To save content items to your account,
please confirm that you agree to abide by our usage policies.
If this is the first time you use this feature, you will be asked to authorise Cambridge Core to connect with your account.
Find out more about saving content to .
To save content items to your Kindle, first ensure firstname.lastname@example.org
is added to your Approved Personal Document E-mail List under your Personal Document Settings
on the Manage Your Content and Devices page of your Amazon account. Then enter the ‘name’ part
of your Kindle email address below.
Find out more about saving to your Kindle.
Note you can select to save to either the @free.kindle.com or @kindle.com variations.
‘@free.kindle.com’ emails are free but can only be saved to your device when it is connected to wi-fi.
‘@kindle.com’ emails can be delivered even when you are not connected to wi-fi, but note that service fees apply.

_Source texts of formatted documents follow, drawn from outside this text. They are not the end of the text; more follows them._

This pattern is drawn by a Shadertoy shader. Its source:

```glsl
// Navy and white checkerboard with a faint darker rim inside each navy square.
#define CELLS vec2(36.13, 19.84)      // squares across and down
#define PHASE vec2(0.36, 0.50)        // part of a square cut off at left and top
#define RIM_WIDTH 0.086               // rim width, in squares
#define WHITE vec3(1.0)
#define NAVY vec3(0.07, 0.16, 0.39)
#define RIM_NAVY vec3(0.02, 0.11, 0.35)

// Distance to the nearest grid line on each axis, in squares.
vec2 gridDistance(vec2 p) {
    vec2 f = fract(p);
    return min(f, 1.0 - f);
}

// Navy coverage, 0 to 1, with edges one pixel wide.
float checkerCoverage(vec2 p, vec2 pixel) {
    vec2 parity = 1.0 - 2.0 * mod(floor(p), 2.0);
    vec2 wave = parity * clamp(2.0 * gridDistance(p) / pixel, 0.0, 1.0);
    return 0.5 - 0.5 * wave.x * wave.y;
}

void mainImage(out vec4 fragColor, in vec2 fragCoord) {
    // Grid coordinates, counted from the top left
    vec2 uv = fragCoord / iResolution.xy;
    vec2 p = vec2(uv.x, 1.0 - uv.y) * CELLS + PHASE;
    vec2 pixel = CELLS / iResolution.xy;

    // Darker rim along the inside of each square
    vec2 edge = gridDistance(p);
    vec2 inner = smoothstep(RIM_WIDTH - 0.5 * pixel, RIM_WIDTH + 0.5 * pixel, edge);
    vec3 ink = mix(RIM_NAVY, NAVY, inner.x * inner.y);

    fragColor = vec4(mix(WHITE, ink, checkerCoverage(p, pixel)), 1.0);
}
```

This chapter examines the research evidence concerning four principles of multimedia design that are based on social cues: the personalization, voice, image, and embodiment principles. The personalization principle is that people learn more deeply when the words in a multimedia presentation are in conversational style rather than formal style. The voice principle is that people learn more deeply when the words in a multimedia message are spoken in a human voice rather than in a machine voice. The image principle is that people do not necessarily learn more deeply from a multimedia presentation when the speaker's image is on the screen rather than not on the screen. The embodiment principle is that people learn more deeply when on-screen agents display human like gesturing, movement, eye contact, and facial expressions. The research reviewed in the chapter shows that instructional designers should be sensitive to social considerations as well as cognitive considerations.
Email your librarian or administrator to recommend adding this to your organisation's collection.